Bailey v.Republic Engineered Steels, Inc. (11/1/99), Stark Co. App. No. 1999CA-00084.
Note: The Ohio Supreme Court accepted an appeal from this decision and ruled that the injured worker could receive workers’ compensation, but did not find the psychiatric exclusion unconstitutional.
This case involves a psychiatric-only claim. [A claim involving a psychiatric problem without a physical injury.] The injured worker suffered the psychiatric injury as a result of accidently running over a co-worker with a tow motor.
The injured worker’s claim had been disallowed because of language in R.C. 4123.01(C) which states:
“Injury” does not include:
(1) Psychiatric conditions except where the conditions have arisen from an injury or occupational disease;
The Court of Appeals found that this exclusion of psychiatric-only claims violated Equal Protection. The Court also indicated (at page 8 of its decision) that
We find the denial of compensation of employees who suffer psychiatric conditions which do not arise from a compensable injury to or occupational disease suffered by that employee is inherently unfair and contrary to the purposes of compensating workers as set forth in Section 35, Article II of the Ohio Constitution.

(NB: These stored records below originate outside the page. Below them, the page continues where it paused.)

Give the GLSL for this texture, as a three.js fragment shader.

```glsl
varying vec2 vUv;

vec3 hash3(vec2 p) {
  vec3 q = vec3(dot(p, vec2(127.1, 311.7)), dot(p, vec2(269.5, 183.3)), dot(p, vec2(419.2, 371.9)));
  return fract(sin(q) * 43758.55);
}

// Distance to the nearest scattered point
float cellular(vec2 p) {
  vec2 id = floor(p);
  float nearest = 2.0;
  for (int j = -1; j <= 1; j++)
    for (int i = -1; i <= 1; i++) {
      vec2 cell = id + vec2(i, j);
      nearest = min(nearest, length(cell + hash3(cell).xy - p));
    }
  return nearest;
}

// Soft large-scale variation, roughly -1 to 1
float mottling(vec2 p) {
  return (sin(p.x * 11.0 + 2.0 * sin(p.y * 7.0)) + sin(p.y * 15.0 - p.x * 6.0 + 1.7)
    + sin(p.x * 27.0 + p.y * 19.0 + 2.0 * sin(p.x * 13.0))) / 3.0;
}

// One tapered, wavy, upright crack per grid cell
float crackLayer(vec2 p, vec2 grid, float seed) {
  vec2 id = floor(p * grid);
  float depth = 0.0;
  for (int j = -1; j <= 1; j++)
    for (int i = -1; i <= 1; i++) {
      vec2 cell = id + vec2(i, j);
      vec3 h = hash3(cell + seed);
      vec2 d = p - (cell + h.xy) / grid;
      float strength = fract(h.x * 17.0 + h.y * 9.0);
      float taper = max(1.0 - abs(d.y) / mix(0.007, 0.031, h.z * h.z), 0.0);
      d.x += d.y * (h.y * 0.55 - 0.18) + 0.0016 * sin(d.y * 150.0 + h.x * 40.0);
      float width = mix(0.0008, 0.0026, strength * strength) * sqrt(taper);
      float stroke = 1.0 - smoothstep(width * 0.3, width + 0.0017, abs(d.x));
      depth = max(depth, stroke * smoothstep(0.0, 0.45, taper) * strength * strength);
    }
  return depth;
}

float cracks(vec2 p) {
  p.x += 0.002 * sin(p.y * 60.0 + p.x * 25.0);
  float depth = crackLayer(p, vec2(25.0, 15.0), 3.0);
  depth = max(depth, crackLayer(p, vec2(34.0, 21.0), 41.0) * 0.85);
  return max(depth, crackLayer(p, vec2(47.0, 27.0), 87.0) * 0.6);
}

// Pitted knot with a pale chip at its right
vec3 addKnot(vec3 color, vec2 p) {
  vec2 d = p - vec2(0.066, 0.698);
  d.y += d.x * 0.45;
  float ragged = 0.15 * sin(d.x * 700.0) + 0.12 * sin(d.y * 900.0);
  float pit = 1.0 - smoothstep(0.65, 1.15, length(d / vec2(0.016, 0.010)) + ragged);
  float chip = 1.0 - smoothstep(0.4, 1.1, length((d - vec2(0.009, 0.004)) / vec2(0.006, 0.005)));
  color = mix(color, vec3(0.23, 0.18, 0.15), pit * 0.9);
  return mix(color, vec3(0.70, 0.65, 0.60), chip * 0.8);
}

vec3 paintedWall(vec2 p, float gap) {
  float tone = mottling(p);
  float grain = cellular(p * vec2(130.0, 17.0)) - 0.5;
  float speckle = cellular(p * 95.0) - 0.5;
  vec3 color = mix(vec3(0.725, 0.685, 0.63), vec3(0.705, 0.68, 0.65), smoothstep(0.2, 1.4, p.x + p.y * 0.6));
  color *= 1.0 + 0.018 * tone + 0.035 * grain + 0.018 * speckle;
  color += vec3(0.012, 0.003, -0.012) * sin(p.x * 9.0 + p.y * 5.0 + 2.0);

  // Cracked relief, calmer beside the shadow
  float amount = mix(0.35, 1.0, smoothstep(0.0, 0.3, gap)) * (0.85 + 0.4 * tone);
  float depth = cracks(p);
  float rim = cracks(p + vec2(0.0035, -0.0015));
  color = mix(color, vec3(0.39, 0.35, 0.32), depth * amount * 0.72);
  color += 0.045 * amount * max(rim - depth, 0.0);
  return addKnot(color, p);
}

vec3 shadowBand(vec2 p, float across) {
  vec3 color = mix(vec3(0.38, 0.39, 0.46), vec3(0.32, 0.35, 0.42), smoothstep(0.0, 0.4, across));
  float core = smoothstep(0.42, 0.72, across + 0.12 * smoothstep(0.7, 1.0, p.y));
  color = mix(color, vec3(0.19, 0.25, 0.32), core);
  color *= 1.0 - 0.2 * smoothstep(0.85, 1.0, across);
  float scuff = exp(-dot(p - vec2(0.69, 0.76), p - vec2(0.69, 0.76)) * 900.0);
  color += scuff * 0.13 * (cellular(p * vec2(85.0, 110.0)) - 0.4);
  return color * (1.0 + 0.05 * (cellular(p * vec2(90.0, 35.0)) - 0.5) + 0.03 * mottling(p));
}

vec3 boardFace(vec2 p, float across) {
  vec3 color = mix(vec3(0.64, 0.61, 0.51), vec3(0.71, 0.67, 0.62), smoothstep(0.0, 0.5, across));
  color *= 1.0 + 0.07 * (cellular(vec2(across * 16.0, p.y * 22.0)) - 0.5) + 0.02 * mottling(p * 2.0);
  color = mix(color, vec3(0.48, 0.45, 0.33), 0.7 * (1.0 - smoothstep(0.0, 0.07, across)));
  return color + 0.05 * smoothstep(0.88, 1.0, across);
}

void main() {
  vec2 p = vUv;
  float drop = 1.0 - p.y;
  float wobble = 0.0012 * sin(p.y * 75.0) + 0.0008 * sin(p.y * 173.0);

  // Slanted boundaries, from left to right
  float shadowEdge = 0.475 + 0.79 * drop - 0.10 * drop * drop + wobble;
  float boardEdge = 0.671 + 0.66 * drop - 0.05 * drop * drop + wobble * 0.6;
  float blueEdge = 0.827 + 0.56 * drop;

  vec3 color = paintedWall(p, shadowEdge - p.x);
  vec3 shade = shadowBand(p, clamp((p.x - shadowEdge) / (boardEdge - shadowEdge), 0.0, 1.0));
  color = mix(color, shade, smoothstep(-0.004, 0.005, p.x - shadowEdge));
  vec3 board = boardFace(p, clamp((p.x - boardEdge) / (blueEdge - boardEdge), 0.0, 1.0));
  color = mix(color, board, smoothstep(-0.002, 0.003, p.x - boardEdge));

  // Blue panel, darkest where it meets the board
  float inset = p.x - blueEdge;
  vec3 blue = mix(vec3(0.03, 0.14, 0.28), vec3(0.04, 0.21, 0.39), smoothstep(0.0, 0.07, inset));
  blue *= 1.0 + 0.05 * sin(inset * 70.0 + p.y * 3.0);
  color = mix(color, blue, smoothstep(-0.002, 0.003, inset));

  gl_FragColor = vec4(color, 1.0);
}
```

The Court then determined to interpret the statute in a different manner than other courts, to provide coverage to the injured worker. The Court indicated that R.C. 4123.01(C)(1) refers to a psychiatric condition which arose from “an injury.” The Court found that “an injury” existed in the present case because of the injury to the worker run over by the tow motor. Therefore, the Court found the claim compensable under the Ohio workers’ compensation system.